This DIY is based on a W124 car but the W123 cars have a similar fuel gauge sender. It applies to gassers as well as diesels.
When I removed the fuel gauge sender from my '87 300D Turbo (W124, OM603) to clean it, I found the plastic top had some serious cracks so I decided to replace it. After discovering the price of a new one ($100+) I decided to check the two 300Es at my local Pick and Pull. First question was of course "are they the same diesel/gasser" and that was quickly answered "yes" in this thread
Removing the W124 sedan fuel sender is done from inside the trunk, not through the first-aid compartment as in the W123. The fuel tank must be no more than 3/4 full or you will turn your trunk into a fuel bathtub. If you're small enough you can lie in the trunk and work. If not, have the kids do the job!
The fuel tank is behind the fabric partition at the rear (front?) of the trunk. Remove the partition and you will see the fuel tank with the sender at top center. Pull the electrical connector off and remove the big nut with large pipe pliers. While the big nut is off, check its two o-rings and replace them if they look old/hard/damaged. Once the nut is off, you can remove the sender, tilting it as necessary and pausing part way to let residual fuel dribble into the tank. If you are in a hurry, have a rag or pan ready to catch the spill.

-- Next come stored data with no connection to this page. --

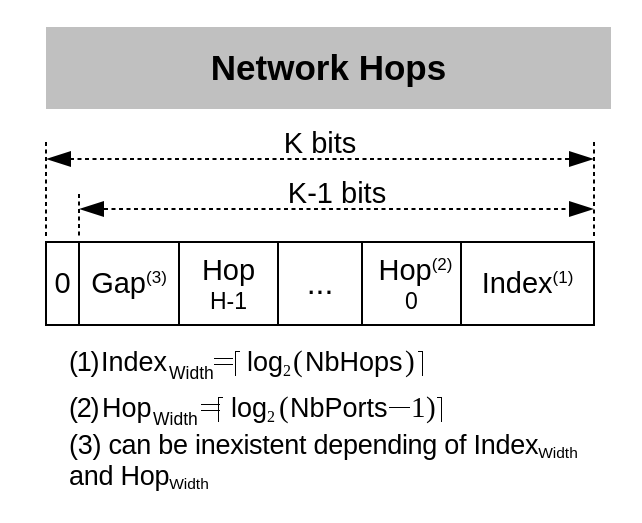
<!DOCTYPE html>
<html lang="en">
<head>
<meta charset="utf-8">
<title>Network Hops</title>
<style>
:root { --ink: #000; --paper: #fff; --band: #c0c0c0; --sans: "Liberation Sans", Arial, sans-serif; --serif: "Liberation Serif", "Times New Roman", serif; }
* { box-sizing: border-box; margin: 0; padding: 0; }
html, body { width: 642px; height: 523px; overflow: hidden; background: var(--paper); }
body { color: var(--ink); font-family: var(--sans); }
.sheet { width: 642px; height: 523px; padding: 27px 31px 0 45px; display: flex; flex-direction: column; }
.title { flex: none; height: 82px; margin-left: 1px; background: var(--band); font-size: 35px; line-height: 81px; text-align: center; }

.measures { flex: none; position: relative; height: 132px; width: 550px; }
.measures svg { position: absolute; left: 0; top: 0; }
.dashes { stroke: var(--ink); stroke-width: 2; stroke-dasharray: 4 3.5; fill: none; }
.measure-label { position: absolute; font-size: 29px; line-height: 30px; white-space: nowrap; transform: translateX(-50%); }
.label-full { left: 275px; top: 19px; }
.label-payload { left: 292px; top: 69px; }

.fields { flex: none; display: grid; grid-template-columns: 33px 100px 99px 84px 99px 133px; width: 550px; height: 85px; border: 2px solid var(--ink); border-left: 0; list-style: none; }
.field { display: flex; flex-direction: column; align-items: center; justify-content: center; border-left: 2px solid var(--ink); font-size: 29px; line-height: 29px; white-space: nowrap; }
.field sup { font-size: 17px; line-height: 0; vertical-align: 10px; }
.field.hop { padding-top: 6px; }
.field small { font-size: 23px; line-height: 32px; }
.field .shifted { margin-left: 8px; }
.field .ellipsis { font-size: 32px; }

.notes { flex: none; margin: 19px 0 0 24px; font-size: 27px; }
.formula { display: grid; align-items: baseline; height: 46px; line-height: 32px; white-space: nowrap; }
.index-width { grid-template-columns: 32px 68px 45px 21px 12px 36px 10px 12px 100px 13px 5px; }
.hop-width { grid-template-columns: 33px 51px 48px 17px 13px 36px 12px 11px 99px 22px 15px 11px 5px; }
.number { letter-spacing: -1.3px; }
.formula sub { font-size: 17.5px; line-height: 1; position: relative; top: 8px; }
.formula .base { font-family: var(--serif); font-size: 16px; top: 5px; }
.math { font-family: var(--serif); font-size: 29px; }
.equals { width: 19px; height: 7px; border: solid var(--ink); border-width: 1.5px 0; position: relative; top: -6px; }
.minus { width: 21px; height: 1.5px; background: var(--ink); position: relative; top: -9px; }
.ceil { width: 5px; height: 25px; border-top: 1.5px solid var(--ink); position: relative; top: 5px; }
.ceil.open { border-left: 1.5px solid var(--ink); }
.ceil.close { border-right: 1.5px solid var(--ink); }
.remark { line-height: 31px; letter-spacing: -.28px; white-space: nowrap; margin-top: -7px; }
.remark sub { font-size: 15.5px; line-height: 0; vertical-align: -4px; letter-spacing: 0; }
</style>
</head>
<body>
<main class="sheet">
  <h1 class="title">Network Hops</h1>

  <section class="measures">
    <svg width="550" height="132" viewBox="45 109 550 132" aria-hidden="true">
      <defs>
        <polygon id="arrowhead" points="0,0 25,-8 25,8"/>
      </defs>
      <path class="dashes" d="M46 142V236M79 194V236M594 142V236M70 159H570M104 209H570"/>
      <use href="#arrowhead" x="46" y="159"/>
      <use href="#arrowhead" transform="translate(594 159) scale(-1 1)"/>
      <use href="#arrowhead" x="79" y="209"/>
      <use href="#arrowhead" transform="translate(594 209) scale(-1 1)"/>
    </svg>
    <span class="measure-label label-full">K bits</span>
    <span class="measure-label label-payload">K-1 bits</span>
  </section>

  <ul class="fields">
    <li class="field">0</li>
    <li class="field"><span>Gap<sup>(3)</sup></span></li>
    <li class="field hop"><span>Hop</span><small>H-1</small></li>
    <li class="field"><span class="ellipsis">...</span></li>
    <li class="field hop"><span class="shifted">Hop<sup>(2)</sup></span><small>0</small></li>
    <li class="field"><span>Index<sup>(1)</sup></span></li>
  </ul>

  <section class="notes">
    <p class="formula index-width">
      <span class="number">(1)</span><span>Index</span><sub>Width</sub><span class="equals" role="img" aria-label="equals"></span><span class="ceil open"></span><span>log</span><sub class="base">2</sub><span class="math">(</span><span>NbHops</span><span class="math">)</span><span class="ceil close"></span>
    </p>
    <p class="formula hop-width">
      <span class="number">(2)</span><span>Hop</span><sub>Width</sub><span class="equals" role="img" aria-label="equals"></span><span class="ceil open"></span><span>log</span><sub class="base">2</sub><span class="math">(</span><span>NbPorts</span><span class="minus" role="img" aria-label="minus"></span><span class="math">1</span><span class="math">)</span><span class="ceil close"></span>
    </p>
    <p class="remark">(3) can be inexistent depending of Index<sub>Width</sub><br>and Hop<sub>Width</sub></p>
  </section>
</main>
</body>
</html>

Now take the sender to your workbench and get ready to take it apart.
At the junkyard I pulled two senders -- one from an '88 300E and one from an '89. The '88 was cleaner so I bought it (about $25). I decided to take pictures to help others who might never have opened one of these up for cleaning or repair. It's not difficult.
The diesel and gasser parts are identical.

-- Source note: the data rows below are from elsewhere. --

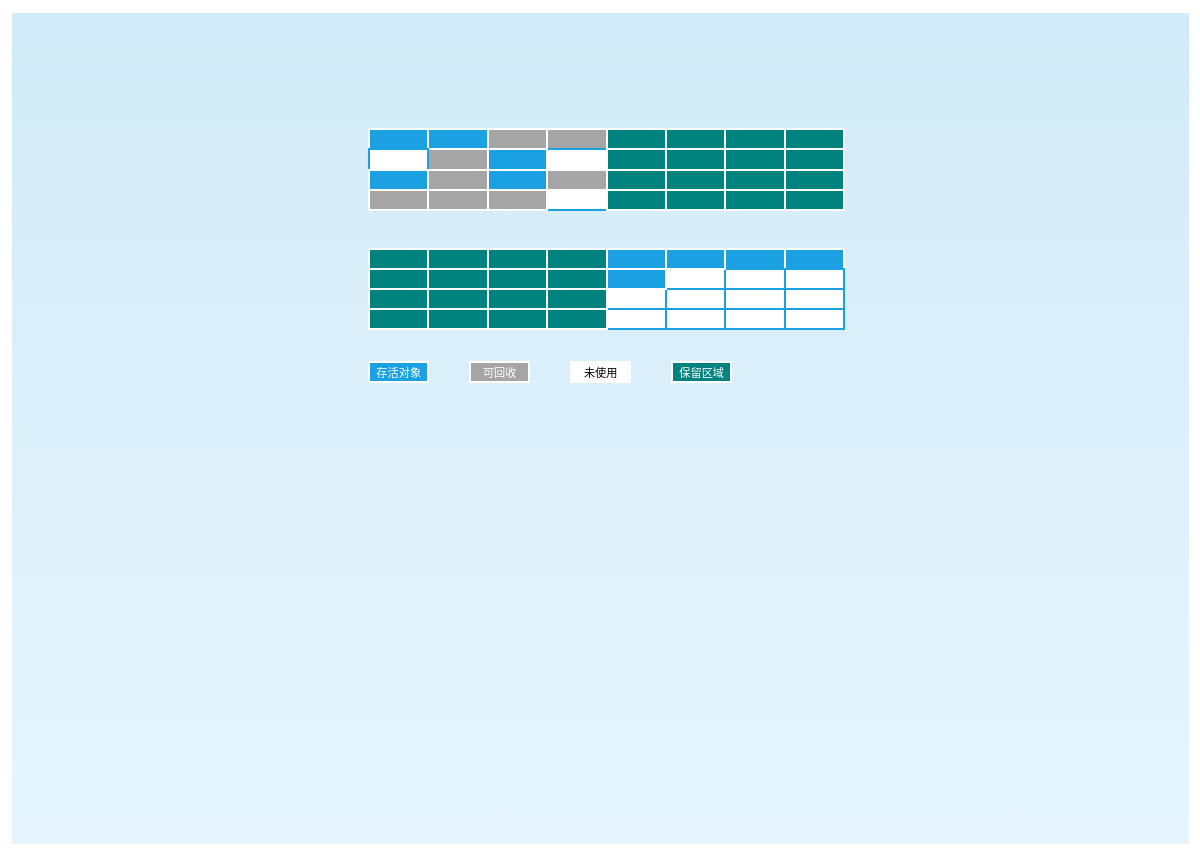
<!DOCTYPE html>
<html lang="zh-CN">
<head>
<meta charset="utf-8">
<title>内存回收示意图</title>
<style>
:root {
  --live: #1ba1e2;
  --garbage: #a5a5a5;
  --reserved: #00827f;
  --free: #ffffff;
  --line: #ffffff;
  --sky-top: #d2ebf8;
  --sky-bottom: #e6f5fd;
}
* { box-sizing: border-box; margin: 0; }
html, body { width: 1200px; height: 855px; overflow: hidden; background: #fff; }
body { padding: 13px 11px 11px 12px; }
.board {
  width: 1177px; height: 831px;
  padding: 116px 0 0 357px;
  background: linear-gradient(var(--sky-top), var(--sky-bottom));
}
.heap {
  display: grid;
  grid-template-columns: repeat(8, 59.4px);
  grid-template-rows: repeat(4, 20.3px);
}
.heap.after { margin-top: 38.8px; grid-template-rows: repeat(4, 20.1px); }
.cell {
  position: relative;
  margin: -1px;
  border: 2px solid var(--line);
}
.live { background: var(--live); }
.garbage { background: var(--garbage); }
.reserved { background: var(--reserved); }
.free { background: var(--free); }
.heap .free { border-color: var(--live); }
.raised { z-index: 1; }
.over { z-index: 2; }
.legend {
  display: flex;
  gap: 41.6px;
  margin-top: 31.3px;
}
.legend .cell {
  flex: none;
  width: 61.4px; height: 22px;
  margin: 0 -1px;
  color: #fff;
  font: 11.2px/18px "Noto Sans CJK SC", "Noto Sans CJK JP", sans-serif;
  text-align: center;
  white-space: nowrap;
}
.legend .free { color: #000; }
</style>
</head>
<body>
<main class="board">
  <section class="heap before" aria-label="回收前">
    <div class="cell live"></div><div class="cell live"></div><div class="cell garbage"></div><div class="cell garbage"></div>
    <div class="cell reserved"></div><div class="cell reserved"></div><div class="cell reserved"></div><div class="cell reserved"></div>

    <div class="cell free raised"></div><div class="cell garbage"></div><div class="cell live raised"></div><div class="cell free"></div>
    <div class="cell reserved"></div><div class="cell reserved"></div><div class="cell reserved"></div><div class="cell reserved"></div>

    <div class="cell live over"></div><div class="cell garbage"></div><div class="cell live"></div><div class="cell garbage raised"></div>
    <div class="cell reserved"></div><div class="cell reserved"></div><div class="cell reserved"></div><div class="cell reserved"></div>

    <div class="cell garbage"></div><div class="cell garbage"></div><div class="cell garbage raised"></div><div class="cell free"></div>
    <div class="cell reserved"></div><div class="cell reserved"></div><div class="cell reserved"></div><div class="cell reserved"></div>
  </section>

  <section class="heap after" aria-label="回收后">
    <div class="cell reserved"></div><div class="cell reserved"></div><div class="cell reserved"></div><div class="cell reserved raised"></div>
    <div class="cell live raised"></div><div class="cell live raised"></div><div class="cell live"></div><div class="cell live"></div>

    <div class="cell reserved"></div><div class="cell reserved"></div><div class="cell reserved"></div><div class="cell reserved raised"></div>
    <div class="cell live raised"></div><div class="cell free"></div><div class="cell free"></div><div class="cell free"></div>

    <div class="cell reserved"></div><div class="cell reserved"></div><div class="cell reserved"></div><div class="cell reserved raised"></div>
    <div class="cell free"></div><div class="cell free"></div><div class="cell free"></div><div class="cell free"></div>

    <div class="cell reserved"></div><div class="cell reserved"></div><div class="cell reserved"></div><div class="cell reserved raised"></div>
    <div class="cell free"></div><div class="cell free"></div><div class="cell free"></div><div class="cell free"></div>
  </section>

  <section class="legend" aria-label="图例">
    <div class="cell live">存活对象</div>
    <div class="cell garbage">可回收</div>
    <div class="cell free">未使用</div>
    <div class="cell reserved">保留区域</div>
  </section>
</main>
</body>
</html>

Mine had some bad cracks [140,000 miles on D2 and about 8,000 on B100]. Are these due to age, heat, diesel fuel? The gasser's sender was cleaner, no question. I suppose that is to be expected.
The black plastic bottom is held on by a funny nut.
Loosen the nut with a pair of miniature needle-nose pliers or make a special-purpose driver by grinding a slot in a small screwdriver.
Once the nut is loose the bottom will come off.
Now the insides can come apart for cleaning or repair. Be careful of the two wires that run from top to bottom. They aren't terribly fragile but could be broken in a moment of carelessness. They can't be seen in this picture -- too fine.
I used brake cleaner to spray off the components and used fine steel wool to polish the central rod on which the float rides (make sure you don't leave any threads of steel after cleaning up). Check the two pins that switch on the "low fuel" light and clean them and the matching contacts on the float if they are dirty or corroded. Use VERY fine sandpaper or steel wool and work slowly and carefully. Clean off any abrasive particles left over.
Test the sender with an ohmmeter (look at the picture labeled "Electrically identical"). The resistance of the sender varies from zero (tank full, float at top of sender) to about 90 ohms (tank empty, float at bottom of sender). The common lead is pin 3 of the connector (brown wire), lower left pin in the picture. The sender is pin 4 (blue/black wire), lower right pin in the picture. The third terminal is for the "low fuel" light. It is pin 3 in the electrical connector (blue/green wire), upper right next to the plastic pin in the picture. The low fuel switch is "open" (infinite resistance) until the float gets all the way to the bottom; then it is closed and has zero resistance.
Put the sender back together carefully -- don't snag the wires with the case -- and put it back in the fuel tank. Screw on the big nut, tighten it with the pipe pliers, put the electrical connector back, replace the partition. You're finished.
Break a wire?
If one (or both) of the wires in your sender have broken, here's what you need to know to fix them.
One of the wires is nichrome resistance wire or something similar. In the "Disassembled" picture (above), it's the upper wire, the one closest to you in the picture (both wires are invisible in the picture -- too small). The lower wire, next to the fabric on which the sender is lying, is ordinary wire.
The two wires cannot be switched. The "ordinary" wire is part of the low-fuel light circuit and needs to be low resistance or the light won't work. The resistance wire makes the fuel gauge work.
The resistance wire measures 7.5 Ohms per inch (3 Ohms per centimeter). It is 0.0015 inch (0.04 mm) in diameter or 46 gauge. You may be able to buy nichrome resistance wire at a good electronics store.
The other wire is about 0.004 inch (0.10 mm) in diameter or 38 gauge. Any fine-gauge wire will work. One forum member took one strand from a stranded wire and made his sender work.
Discuss this DIY here.